═════ INFORMATION SHOWN ═════

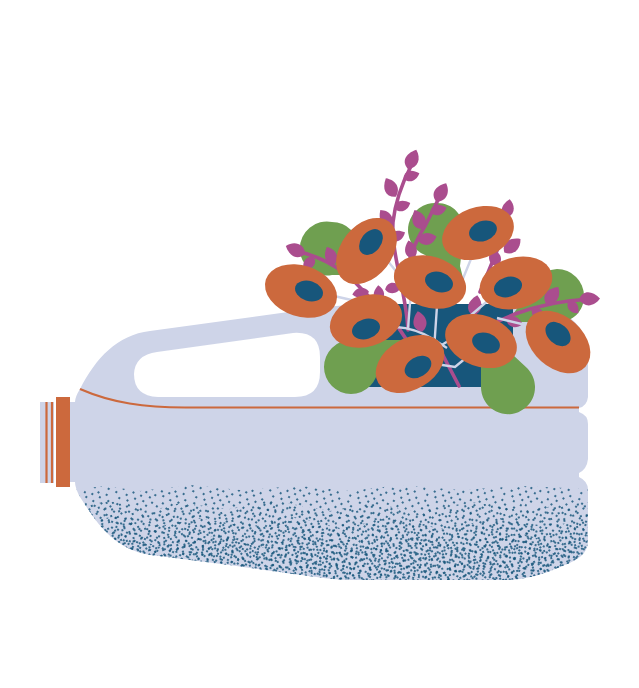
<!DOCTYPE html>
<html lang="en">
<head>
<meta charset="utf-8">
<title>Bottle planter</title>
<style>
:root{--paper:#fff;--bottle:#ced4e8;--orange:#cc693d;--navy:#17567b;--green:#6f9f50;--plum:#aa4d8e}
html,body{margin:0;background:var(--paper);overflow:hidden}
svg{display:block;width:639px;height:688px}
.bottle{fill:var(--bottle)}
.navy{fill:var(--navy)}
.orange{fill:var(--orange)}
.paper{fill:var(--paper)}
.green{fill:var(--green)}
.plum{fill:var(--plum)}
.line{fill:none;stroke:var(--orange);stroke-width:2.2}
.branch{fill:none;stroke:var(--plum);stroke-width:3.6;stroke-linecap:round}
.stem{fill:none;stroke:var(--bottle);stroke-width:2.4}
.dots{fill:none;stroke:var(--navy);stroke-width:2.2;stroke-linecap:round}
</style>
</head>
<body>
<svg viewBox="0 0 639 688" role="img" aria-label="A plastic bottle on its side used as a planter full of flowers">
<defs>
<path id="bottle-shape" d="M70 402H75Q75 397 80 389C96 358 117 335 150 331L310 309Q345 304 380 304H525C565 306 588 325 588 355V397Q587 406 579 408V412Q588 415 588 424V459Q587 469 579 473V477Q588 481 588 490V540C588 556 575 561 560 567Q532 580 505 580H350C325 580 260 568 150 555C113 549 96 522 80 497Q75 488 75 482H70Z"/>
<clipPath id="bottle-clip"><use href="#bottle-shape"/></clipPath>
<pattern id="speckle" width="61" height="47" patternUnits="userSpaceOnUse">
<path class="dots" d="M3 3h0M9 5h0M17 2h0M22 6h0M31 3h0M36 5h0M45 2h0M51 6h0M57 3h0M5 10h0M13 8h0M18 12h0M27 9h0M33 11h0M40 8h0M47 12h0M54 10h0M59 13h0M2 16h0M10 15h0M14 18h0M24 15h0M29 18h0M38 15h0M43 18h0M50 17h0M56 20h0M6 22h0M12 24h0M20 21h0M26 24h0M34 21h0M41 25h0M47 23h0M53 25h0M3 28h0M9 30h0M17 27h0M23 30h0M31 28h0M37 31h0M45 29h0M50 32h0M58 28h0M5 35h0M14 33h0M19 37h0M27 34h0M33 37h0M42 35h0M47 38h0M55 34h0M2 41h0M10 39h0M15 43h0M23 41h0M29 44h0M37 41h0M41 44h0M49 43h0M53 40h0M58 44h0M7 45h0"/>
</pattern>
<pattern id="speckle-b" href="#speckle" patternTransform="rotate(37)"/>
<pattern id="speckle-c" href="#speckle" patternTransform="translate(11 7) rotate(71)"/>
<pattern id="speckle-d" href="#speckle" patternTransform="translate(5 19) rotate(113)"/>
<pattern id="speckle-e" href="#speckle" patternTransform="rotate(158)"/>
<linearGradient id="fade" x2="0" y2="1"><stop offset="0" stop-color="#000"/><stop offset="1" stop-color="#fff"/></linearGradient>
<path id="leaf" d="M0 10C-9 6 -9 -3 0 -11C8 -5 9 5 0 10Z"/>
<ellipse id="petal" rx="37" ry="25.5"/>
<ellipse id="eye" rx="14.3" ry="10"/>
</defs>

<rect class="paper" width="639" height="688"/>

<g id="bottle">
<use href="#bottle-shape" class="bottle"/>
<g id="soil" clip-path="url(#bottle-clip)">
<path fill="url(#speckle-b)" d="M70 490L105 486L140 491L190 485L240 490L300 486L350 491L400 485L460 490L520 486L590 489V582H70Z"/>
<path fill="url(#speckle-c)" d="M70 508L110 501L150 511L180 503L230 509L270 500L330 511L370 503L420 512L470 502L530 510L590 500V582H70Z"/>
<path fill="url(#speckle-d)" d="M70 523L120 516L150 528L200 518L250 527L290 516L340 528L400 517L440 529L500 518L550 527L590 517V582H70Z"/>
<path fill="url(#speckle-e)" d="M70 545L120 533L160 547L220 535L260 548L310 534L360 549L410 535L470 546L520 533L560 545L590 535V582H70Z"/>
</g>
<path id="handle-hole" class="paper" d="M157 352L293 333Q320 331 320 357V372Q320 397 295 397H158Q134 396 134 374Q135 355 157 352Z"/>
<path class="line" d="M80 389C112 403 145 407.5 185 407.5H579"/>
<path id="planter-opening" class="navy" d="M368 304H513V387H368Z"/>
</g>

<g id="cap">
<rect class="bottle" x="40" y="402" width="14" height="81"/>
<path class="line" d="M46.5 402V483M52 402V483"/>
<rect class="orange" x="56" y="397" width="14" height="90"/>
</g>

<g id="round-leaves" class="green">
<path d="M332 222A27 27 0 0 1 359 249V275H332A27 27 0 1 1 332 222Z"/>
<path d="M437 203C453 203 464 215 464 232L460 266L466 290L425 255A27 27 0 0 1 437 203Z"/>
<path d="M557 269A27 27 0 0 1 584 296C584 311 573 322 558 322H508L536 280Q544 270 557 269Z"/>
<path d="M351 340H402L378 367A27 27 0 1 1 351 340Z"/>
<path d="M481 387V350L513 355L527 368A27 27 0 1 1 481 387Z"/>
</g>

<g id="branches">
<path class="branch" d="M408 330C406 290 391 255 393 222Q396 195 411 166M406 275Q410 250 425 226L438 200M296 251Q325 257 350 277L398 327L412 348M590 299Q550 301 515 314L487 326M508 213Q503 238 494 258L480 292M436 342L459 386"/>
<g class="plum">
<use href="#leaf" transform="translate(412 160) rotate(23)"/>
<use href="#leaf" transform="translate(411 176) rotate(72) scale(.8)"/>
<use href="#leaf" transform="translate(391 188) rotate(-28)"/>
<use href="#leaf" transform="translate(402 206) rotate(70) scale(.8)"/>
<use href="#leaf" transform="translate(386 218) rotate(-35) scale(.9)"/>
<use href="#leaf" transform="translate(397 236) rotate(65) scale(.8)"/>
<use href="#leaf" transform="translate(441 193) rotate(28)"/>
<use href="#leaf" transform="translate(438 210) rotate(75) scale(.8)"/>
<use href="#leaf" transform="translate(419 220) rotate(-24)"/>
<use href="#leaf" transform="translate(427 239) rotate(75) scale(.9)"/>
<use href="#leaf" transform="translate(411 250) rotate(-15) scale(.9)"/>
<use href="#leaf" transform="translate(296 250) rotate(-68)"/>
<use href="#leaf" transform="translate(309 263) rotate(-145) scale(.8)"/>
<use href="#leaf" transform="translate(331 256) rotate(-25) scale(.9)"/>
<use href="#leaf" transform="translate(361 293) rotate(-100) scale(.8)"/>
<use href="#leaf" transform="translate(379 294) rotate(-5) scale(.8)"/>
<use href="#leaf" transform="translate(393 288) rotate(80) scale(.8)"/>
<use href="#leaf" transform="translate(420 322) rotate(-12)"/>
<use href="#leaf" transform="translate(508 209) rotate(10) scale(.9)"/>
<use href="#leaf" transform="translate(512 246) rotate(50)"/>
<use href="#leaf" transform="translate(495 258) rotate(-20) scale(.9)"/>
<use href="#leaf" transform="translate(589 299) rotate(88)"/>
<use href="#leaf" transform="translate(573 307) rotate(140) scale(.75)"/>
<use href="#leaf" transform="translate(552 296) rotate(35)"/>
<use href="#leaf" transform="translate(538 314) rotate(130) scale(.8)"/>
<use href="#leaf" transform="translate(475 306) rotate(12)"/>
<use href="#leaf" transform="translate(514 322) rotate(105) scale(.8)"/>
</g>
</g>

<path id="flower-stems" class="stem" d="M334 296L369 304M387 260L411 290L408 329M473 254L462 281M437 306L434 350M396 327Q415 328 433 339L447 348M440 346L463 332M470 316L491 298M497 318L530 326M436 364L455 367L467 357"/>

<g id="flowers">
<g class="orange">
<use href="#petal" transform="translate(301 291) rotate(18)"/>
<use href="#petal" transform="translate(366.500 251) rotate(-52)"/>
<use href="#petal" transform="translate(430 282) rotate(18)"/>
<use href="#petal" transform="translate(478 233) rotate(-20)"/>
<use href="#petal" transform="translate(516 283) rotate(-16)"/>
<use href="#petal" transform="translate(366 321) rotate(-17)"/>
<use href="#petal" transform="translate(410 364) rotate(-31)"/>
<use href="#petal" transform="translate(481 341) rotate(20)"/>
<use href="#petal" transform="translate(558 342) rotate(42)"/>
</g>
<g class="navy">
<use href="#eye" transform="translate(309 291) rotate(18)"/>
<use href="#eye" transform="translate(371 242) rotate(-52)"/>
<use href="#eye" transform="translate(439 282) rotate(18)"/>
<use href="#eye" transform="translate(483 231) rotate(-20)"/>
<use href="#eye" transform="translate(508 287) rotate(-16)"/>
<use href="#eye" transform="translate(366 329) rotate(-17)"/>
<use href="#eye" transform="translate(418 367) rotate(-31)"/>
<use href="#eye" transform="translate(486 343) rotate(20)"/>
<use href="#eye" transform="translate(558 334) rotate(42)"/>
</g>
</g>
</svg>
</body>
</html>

═════

§ TASK TO COMPLETE
For an answer, give a copy of every line in the listing that holds the word "clip".

§ COMPLETED EXERCISE
<clipPath id="bottle-clip"><use href="#bottle-shape"/></clipPath>
<g id="soil" clip-path="url(#bottle-clip)">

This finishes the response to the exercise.